__WHAT THE TASK REQUIRES__.
Throughout the records below, find each line holding "rect" and copy it.

__MATERIAL FOR THIS EXERCISE__.
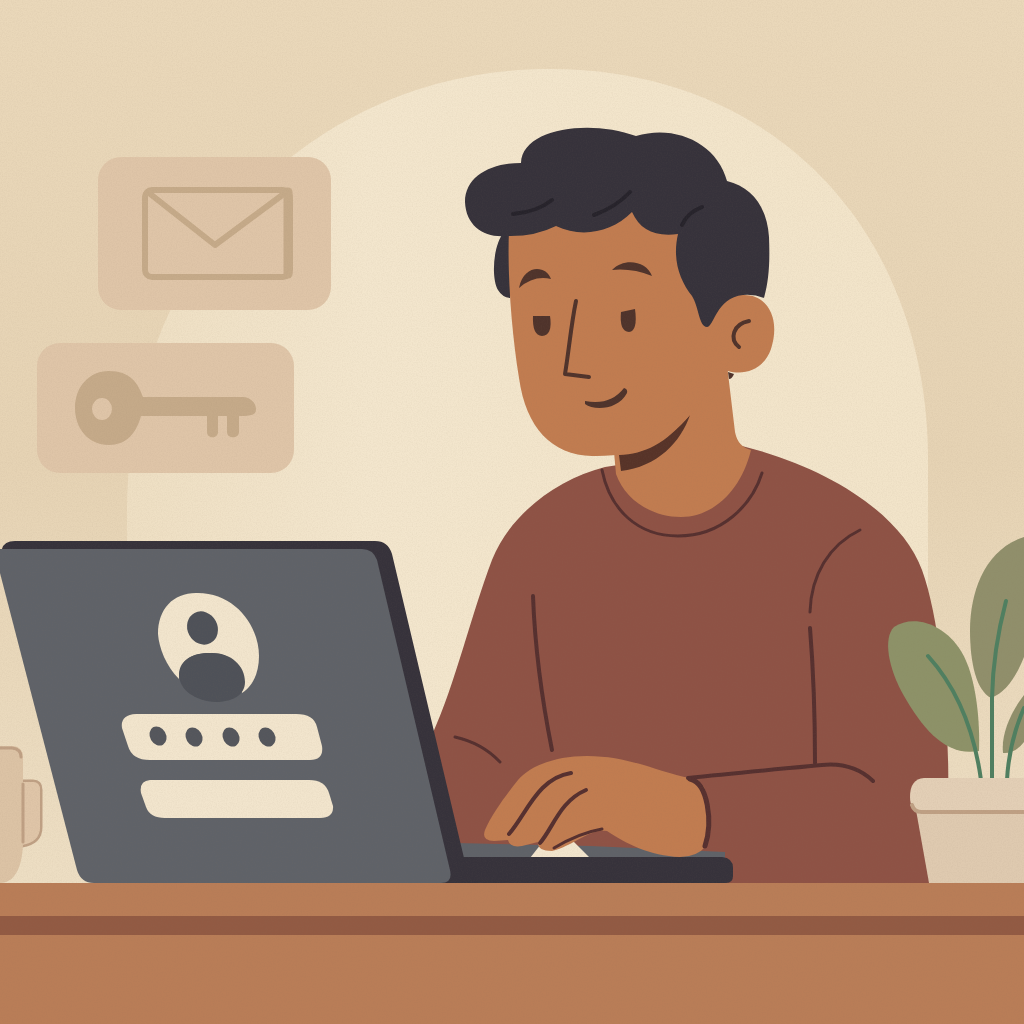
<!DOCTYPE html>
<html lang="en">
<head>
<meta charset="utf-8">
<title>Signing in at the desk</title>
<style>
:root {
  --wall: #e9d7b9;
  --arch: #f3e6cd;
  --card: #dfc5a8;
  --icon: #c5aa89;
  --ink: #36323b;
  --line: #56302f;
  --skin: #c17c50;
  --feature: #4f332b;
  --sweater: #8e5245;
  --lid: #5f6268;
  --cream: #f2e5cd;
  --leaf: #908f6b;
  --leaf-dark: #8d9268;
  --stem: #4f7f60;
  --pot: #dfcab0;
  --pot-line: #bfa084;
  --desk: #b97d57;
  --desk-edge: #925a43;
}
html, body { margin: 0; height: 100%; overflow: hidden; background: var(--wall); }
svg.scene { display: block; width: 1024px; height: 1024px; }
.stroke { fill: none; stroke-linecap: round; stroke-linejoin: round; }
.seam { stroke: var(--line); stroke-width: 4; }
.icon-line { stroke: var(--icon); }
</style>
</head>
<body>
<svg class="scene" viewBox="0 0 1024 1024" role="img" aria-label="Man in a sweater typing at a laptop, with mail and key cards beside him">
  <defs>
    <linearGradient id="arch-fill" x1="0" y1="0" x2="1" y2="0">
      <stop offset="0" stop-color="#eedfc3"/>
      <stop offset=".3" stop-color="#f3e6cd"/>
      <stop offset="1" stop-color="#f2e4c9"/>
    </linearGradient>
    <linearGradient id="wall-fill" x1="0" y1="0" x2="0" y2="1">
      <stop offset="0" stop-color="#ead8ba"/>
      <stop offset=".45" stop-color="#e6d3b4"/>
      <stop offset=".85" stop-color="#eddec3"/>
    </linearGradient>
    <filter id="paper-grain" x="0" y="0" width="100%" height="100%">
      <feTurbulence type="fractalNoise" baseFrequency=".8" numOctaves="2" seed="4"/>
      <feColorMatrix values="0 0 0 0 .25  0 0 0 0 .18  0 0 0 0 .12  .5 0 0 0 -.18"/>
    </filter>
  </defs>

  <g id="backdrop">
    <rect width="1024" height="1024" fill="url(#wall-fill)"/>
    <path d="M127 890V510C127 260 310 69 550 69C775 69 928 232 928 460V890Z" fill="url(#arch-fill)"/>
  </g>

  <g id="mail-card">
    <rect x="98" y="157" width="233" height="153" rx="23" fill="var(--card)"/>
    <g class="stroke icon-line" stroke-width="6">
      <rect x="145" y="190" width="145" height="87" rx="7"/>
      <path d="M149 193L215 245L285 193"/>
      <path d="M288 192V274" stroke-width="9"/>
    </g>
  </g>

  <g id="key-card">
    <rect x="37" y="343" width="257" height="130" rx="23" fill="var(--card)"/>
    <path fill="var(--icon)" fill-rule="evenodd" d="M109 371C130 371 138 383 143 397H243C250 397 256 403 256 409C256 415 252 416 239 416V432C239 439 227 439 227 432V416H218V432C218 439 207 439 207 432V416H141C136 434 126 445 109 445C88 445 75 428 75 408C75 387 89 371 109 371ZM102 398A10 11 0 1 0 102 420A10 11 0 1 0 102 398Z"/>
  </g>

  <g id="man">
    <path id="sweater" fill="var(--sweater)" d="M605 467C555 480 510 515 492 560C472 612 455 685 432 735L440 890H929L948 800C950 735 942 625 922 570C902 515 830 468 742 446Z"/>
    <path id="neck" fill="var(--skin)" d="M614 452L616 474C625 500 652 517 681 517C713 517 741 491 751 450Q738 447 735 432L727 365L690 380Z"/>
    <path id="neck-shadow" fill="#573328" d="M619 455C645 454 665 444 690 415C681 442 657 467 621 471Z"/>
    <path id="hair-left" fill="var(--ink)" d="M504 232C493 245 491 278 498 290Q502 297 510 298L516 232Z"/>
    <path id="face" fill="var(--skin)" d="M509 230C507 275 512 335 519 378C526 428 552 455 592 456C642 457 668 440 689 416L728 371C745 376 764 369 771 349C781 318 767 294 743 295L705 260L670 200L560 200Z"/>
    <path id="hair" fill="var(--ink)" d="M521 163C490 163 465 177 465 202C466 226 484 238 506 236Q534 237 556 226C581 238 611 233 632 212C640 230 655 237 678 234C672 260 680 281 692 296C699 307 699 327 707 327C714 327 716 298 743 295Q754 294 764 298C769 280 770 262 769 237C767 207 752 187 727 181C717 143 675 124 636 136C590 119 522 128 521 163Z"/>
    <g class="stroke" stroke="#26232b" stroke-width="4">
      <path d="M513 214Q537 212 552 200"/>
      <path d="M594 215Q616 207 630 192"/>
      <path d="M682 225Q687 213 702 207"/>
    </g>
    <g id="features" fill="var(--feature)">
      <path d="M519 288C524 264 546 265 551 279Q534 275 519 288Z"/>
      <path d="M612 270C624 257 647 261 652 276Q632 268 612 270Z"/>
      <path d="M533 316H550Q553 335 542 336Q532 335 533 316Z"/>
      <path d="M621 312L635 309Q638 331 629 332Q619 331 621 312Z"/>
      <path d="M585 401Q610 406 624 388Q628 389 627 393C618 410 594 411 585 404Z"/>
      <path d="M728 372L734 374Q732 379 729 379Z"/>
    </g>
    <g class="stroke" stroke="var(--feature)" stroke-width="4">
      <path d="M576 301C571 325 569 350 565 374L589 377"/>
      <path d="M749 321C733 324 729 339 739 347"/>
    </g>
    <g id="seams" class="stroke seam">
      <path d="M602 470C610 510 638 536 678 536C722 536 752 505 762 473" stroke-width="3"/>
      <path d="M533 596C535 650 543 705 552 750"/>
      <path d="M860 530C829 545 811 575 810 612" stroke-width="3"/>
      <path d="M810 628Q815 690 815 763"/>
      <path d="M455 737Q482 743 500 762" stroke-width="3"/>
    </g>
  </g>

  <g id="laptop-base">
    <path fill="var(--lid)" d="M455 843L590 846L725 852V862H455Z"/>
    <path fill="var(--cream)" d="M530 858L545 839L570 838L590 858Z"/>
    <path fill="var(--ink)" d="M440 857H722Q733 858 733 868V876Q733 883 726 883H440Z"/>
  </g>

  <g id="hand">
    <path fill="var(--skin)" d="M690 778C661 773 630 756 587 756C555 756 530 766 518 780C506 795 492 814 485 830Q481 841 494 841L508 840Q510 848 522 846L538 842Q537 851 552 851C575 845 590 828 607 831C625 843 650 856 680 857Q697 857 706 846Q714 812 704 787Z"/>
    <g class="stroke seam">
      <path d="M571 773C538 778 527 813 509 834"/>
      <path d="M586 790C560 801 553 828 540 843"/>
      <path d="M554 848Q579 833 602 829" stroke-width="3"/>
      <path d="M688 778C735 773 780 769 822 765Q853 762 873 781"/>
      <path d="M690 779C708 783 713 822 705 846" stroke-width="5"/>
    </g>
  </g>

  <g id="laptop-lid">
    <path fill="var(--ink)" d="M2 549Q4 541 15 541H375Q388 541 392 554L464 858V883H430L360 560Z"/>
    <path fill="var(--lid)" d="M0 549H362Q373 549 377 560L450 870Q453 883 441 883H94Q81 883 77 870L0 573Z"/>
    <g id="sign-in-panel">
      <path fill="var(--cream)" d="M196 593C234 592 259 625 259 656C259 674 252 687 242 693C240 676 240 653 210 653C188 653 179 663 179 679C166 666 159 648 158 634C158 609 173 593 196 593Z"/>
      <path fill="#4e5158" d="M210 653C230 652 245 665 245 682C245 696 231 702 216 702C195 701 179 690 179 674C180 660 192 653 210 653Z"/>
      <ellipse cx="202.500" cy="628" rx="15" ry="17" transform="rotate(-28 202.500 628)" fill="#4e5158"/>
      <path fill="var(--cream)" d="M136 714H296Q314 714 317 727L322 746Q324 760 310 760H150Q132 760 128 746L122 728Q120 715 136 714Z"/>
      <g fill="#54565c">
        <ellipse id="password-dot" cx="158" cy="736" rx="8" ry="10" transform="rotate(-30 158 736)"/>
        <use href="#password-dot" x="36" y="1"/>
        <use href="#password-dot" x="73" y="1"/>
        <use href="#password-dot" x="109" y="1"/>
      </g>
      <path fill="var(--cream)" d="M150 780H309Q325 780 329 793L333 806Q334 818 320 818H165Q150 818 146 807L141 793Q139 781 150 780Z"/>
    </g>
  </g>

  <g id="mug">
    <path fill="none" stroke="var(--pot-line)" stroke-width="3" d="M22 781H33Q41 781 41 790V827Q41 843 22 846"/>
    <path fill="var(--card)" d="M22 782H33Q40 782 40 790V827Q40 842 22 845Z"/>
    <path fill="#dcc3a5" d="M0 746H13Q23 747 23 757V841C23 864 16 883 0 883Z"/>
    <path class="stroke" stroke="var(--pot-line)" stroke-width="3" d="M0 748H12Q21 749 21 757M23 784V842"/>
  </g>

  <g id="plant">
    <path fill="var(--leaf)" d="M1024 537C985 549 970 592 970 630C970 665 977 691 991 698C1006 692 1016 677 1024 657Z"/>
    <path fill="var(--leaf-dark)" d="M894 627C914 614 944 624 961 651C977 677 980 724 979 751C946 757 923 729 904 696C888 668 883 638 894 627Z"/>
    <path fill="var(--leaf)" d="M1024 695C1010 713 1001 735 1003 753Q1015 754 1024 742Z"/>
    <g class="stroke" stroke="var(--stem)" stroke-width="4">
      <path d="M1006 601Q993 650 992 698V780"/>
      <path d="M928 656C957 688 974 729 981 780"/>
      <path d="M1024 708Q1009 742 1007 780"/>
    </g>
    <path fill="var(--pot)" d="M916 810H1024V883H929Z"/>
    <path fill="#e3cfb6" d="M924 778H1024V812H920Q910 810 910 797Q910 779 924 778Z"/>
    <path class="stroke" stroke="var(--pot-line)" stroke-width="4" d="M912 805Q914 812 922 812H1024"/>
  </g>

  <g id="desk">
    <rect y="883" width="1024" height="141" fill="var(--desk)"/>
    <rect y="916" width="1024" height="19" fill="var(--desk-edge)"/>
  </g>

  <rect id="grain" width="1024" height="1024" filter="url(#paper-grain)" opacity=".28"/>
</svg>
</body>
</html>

__SOLUTION FOR THIS EXERCISE__.
    <rect width="1024" height="1024" fill="url(#wall-fill)"/>
    <rect x="98" y="157" width="233" height="153" rx="23" fill="var(--card)"/>
      <rect x="145" y="190" width="145" height="87" rx="7"/>
    <rect x="37" y="343" width="257" height="130" rx="23" fill="var(--card)"/>
    <rect y="883" width="1024" height="141" fill="var(--desk)"/>
    <rect y="916" width="1024" height="19" fill="var(--desk-edge)"/>
  <rect id="grain" width="1024" height="1024" filter="url(#paper-grain)" opacity=".28"/>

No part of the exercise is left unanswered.